Brief: Your task is to copy every line of the entries that contains "hidden".

=== Section Start ===

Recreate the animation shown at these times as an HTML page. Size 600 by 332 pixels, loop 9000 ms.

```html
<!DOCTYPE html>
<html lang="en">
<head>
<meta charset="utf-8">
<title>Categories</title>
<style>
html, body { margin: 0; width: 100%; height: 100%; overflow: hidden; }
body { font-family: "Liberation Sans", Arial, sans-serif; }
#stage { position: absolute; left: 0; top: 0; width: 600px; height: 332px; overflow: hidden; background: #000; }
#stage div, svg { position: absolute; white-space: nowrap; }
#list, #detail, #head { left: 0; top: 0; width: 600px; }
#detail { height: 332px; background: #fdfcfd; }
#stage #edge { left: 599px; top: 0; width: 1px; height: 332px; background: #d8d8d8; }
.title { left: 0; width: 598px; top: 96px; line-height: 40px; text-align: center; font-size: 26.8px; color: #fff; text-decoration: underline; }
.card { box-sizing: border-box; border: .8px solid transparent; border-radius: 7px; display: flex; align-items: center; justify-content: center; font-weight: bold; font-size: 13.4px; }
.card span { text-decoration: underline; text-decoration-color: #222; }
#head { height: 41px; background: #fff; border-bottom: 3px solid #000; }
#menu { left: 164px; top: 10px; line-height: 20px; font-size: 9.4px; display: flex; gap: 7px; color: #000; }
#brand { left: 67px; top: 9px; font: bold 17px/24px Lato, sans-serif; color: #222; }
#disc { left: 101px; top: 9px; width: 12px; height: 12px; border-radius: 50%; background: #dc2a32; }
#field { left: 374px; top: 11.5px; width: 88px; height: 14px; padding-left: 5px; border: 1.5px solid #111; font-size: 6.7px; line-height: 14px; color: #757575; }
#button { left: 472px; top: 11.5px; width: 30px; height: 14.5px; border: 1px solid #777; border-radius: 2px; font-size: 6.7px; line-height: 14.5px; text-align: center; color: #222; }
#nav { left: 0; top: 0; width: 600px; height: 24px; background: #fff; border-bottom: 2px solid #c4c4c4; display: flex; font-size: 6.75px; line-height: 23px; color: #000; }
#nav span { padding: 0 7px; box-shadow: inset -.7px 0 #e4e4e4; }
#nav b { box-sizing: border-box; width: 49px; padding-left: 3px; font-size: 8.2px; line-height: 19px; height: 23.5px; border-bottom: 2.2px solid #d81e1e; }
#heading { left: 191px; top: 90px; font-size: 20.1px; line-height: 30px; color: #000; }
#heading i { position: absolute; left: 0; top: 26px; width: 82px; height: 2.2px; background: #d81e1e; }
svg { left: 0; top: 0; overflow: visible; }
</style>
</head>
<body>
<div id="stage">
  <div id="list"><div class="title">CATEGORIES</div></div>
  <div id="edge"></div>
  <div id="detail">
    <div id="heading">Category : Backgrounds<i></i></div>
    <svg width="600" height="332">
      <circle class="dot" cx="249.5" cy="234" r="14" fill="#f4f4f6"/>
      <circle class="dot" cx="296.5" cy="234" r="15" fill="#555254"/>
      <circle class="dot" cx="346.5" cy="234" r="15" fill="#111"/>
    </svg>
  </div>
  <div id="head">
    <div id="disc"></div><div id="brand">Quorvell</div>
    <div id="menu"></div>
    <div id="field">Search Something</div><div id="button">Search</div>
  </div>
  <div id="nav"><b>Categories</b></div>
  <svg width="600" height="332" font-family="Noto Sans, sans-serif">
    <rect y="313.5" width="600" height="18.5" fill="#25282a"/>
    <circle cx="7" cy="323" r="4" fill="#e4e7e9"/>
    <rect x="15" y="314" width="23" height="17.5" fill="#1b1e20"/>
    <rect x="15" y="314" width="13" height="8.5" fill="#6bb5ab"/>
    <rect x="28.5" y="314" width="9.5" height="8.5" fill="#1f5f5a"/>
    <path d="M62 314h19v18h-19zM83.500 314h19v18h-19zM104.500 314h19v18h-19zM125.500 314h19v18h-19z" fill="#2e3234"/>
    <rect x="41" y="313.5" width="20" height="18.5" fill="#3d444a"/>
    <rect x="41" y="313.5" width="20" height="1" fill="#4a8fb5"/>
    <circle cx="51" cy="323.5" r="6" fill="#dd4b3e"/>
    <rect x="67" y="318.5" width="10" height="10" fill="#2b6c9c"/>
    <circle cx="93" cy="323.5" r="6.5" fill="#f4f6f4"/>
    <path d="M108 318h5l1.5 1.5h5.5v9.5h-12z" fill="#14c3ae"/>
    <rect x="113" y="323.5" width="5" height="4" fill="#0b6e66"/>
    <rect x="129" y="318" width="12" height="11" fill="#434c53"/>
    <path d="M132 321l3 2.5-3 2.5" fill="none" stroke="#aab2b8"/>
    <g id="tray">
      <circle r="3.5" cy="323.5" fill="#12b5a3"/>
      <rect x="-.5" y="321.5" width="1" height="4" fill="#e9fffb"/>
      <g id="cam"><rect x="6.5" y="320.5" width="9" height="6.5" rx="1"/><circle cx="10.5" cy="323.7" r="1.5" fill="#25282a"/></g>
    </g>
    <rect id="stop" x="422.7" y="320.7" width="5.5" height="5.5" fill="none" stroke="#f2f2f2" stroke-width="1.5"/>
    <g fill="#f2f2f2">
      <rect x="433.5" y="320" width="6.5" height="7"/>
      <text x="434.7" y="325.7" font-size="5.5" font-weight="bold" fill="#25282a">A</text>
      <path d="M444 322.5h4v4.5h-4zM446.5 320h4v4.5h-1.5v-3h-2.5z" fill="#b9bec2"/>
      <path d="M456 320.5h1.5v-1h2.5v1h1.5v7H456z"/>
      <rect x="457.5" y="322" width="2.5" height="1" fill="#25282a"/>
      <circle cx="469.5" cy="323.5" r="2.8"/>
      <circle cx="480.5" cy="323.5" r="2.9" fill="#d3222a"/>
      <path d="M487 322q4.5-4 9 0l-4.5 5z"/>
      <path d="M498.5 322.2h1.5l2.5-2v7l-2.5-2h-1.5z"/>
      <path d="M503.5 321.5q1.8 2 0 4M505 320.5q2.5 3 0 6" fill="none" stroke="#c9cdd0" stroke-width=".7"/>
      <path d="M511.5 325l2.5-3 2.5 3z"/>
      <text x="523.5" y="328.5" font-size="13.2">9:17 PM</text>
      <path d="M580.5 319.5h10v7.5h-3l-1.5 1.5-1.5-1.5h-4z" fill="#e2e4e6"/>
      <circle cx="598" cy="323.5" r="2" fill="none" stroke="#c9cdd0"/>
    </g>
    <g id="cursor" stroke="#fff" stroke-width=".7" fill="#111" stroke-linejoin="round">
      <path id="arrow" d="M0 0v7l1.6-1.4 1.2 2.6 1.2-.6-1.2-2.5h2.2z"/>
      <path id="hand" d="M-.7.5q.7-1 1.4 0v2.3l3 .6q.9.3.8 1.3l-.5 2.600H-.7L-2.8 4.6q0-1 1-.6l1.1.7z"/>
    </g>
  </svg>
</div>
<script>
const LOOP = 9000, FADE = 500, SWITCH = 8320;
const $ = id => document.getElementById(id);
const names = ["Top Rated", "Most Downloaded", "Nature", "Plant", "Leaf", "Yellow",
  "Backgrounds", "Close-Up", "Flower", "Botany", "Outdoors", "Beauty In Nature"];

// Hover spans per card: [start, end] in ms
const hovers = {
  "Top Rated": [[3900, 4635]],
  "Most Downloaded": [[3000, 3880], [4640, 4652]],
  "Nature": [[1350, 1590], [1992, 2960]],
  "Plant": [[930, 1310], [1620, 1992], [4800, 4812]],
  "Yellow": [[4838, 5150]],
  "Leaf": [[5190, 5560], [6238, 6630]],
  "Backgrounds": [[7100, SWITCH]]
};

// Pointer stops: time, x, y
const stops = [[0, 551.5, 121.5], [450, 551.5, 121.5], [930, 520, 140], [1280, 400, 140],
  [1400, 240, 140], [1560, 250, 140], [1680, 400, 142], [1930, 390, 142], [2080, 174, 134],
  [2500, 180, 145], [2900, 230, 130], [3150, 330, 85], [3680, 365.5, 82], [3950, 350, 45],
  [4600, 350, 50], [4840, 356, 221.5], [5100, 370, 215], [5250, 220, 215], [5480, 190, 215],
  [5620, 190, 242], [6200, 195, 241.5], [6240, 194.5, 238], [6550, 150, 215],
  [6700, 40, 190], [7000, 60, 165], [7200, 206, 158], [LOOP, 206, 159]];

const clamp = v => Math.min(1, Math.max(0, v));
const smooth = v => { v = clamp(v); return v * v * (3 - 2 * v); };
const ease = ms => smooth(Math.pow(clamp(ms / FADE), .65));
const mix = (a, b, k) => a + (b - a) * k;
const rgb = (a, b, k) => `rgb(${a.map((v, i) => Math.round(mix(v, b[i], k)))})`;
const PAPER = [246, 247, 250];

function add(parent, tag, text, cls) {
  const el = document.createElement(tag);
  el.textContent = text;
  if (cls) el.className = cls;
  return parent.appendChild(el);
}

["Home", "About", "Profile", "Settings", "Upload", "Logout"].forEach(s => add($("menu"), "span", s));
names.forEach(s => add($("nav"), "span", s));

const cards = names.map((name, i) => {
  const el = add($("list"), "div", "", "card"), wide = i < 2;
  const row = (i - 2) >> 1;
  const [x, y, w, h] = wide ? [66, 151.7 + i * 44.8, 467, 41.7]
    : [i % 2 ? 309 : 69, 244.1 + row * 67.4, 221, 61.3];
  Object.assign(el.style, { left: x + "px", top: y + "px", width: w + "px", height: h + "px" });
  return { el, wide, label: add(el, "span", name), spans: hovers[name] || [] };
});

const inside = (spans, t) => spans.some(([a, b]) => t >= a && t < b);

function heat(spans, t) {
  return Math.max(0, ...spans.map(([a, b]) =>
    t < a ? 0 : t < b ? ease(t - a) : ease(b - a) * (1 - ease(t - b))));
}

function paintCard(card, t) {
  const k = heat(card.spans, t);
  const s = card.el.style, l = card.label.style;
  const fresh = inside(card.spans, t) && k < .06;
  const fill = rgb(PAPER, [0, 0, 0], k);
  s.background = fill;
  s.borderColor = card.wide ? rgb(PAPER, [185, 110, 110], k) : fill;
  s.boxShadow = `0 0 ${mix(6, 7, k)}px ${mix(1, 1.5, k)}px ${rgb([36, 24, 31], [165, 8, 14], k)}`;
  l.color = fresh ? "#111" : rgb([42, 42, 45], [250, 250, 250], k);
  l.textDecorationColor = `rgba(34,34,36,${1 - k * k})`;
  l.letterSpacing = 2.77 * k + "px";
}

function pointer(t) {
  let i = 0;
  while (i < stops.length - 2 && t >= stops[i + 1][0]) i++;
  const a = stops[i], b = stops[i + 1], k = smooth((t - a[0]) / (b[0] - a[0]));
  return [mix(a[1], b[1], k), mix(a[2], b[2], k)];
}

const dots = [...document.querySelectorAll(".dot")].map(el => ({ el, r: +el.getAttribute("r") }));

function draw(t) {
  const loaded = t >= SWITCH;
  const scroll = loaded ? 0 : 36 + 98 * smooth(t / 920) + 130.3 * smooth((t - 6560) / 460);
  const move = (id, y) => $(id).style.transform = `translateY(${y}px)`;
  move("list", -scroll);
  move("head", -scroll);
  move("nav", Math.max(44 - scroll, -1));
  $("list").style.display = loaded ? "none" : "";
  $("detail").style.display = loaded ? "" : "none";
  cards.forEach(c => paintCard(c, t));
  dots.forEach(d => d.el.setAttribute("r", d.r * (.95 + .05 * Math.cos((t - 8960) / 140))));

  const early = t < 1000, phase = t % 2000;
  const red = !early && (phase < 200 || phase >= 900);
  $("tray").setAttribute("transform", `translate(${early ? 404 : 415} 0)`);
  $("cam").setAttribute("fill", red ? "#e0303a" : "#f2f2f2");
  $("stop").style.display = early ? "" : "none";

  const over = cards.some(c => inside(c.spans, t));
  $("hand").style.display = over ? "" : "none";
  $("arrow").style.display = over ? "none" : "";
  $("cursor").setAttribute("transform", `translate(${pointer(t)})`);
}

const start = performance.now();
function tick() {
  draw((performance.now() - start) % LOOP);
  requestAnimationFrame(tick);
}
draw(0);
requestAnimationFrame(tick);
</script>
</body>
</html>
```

=== Section End ===

Response to this task:
html, body { margin: 0; width: 100%; height: 100%; overflow: hidden; }
#stage { position: absolute; left: 0; top: 0; width: 600px; height: 332px; overflow: hidden; background: #000; }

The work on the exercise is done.